**ASSIGNMENT:** Line count for "rise": give how many lines in the data below contain it, with no other words.

**DATASET RECORDS:**
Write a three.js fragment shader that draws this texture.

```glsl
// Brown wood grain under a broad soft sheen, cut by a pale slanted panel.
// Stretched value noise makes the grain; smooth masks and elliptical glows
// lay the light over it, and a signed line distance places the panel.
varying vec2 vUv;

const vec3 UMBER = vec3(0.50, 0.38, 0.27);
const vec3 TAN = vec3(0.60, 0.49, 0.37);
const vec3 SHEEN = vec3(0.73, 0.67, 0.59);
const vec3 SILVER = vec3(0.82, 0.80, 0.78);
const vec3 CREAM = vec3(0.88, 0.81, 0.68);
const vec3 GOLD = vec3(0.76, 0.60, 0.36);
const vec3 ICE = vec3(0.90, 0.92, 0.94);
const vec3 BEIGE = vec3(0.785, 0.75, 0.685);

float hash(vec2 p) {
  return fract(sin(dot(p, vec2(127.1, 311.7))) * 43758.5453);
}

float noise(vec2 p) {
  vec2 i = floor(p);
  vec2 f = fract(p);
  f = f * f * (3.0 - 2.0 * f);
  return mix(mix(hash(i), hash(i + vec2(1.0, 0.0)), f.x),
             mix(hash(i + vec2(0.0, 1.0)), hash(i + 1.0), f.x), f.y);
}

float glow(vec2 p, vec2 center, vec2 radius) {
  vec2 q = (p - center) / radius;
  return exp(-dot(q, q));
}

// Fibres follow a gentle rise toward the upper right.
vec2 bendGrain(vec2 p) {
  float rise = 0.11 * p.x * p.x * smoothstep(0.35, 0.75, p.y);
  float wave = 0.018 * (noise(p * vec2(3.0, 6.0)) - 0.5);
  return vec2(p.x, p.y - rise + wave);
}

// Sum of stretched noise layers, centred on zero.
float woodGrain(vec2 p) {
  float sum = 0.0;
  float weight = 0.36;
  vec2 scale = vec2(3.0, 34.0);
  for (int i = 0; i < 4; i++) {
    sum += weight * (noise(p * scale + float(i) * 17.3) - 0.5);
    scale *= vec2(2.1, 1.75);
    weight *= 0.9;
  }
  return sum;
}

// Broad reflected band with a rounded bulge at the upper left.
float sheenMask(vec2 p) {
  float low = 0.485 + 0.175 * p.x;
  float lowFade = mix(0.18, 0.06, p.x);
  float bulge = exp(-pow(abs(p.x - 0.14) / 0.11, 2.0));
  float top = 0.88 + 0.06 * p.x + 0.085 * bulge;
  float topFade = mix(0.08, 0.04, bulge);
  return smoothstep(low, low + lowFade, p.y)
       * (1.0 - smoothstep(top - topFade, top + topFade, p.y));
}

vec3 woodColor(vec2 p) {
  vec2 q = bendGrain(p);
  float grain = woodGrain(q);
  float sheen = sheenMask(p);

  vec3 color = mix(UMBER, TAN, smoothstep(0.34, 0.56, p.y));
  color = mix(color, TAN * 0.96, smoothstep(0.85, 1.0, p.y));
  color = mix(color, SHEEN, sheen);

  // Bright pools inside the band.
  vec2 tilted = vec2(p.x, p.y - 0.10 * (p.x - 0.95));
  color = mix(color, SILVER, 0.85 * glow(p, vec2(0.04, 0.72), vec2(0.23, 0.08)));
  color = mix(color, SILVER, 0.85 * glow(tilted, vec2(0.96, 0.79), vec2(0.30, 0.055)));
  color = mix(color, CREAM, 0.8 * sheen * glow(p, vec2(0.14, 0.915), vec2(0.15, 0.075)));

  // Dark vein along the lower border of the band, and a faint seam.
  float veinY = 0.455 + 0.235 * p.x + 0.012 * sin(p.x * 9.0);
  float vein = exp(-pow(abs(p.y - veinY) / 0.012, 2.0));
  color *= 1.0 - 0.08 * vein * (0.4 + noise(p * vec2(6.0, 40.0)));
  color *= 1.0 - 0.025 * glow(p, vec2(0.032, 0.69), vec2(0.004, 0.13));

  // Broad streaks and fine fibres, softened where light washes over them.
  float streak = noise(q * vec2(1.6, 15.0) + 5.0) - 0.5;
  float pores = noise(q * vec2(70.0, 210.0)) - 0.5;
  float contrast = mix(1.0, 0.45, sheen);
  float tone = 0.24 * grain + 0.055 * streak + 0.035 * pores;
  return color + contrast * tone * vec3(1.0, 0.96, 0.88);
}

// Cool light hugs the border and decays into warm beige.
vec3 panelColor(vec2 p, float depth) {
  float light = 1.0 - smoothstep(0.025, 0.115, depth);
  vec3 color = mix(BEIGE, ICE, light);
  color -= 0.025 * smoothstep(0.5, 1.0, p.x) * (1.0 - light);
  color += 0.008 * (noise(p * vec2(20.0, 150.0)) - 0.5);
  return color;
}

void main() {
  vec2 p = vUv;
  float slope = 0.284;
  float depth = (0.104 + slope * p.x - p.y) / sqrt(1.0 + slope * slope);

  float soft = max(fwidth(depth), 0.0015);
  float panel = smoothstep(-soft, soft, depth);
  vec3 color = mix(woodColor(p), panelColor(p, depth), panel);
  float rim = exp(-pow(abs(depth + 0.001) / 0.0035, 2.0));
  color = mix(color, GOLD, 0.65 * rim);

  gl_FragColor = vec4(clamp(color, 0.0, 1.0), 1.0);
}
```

**OUTPUT OF THE TASK:** 3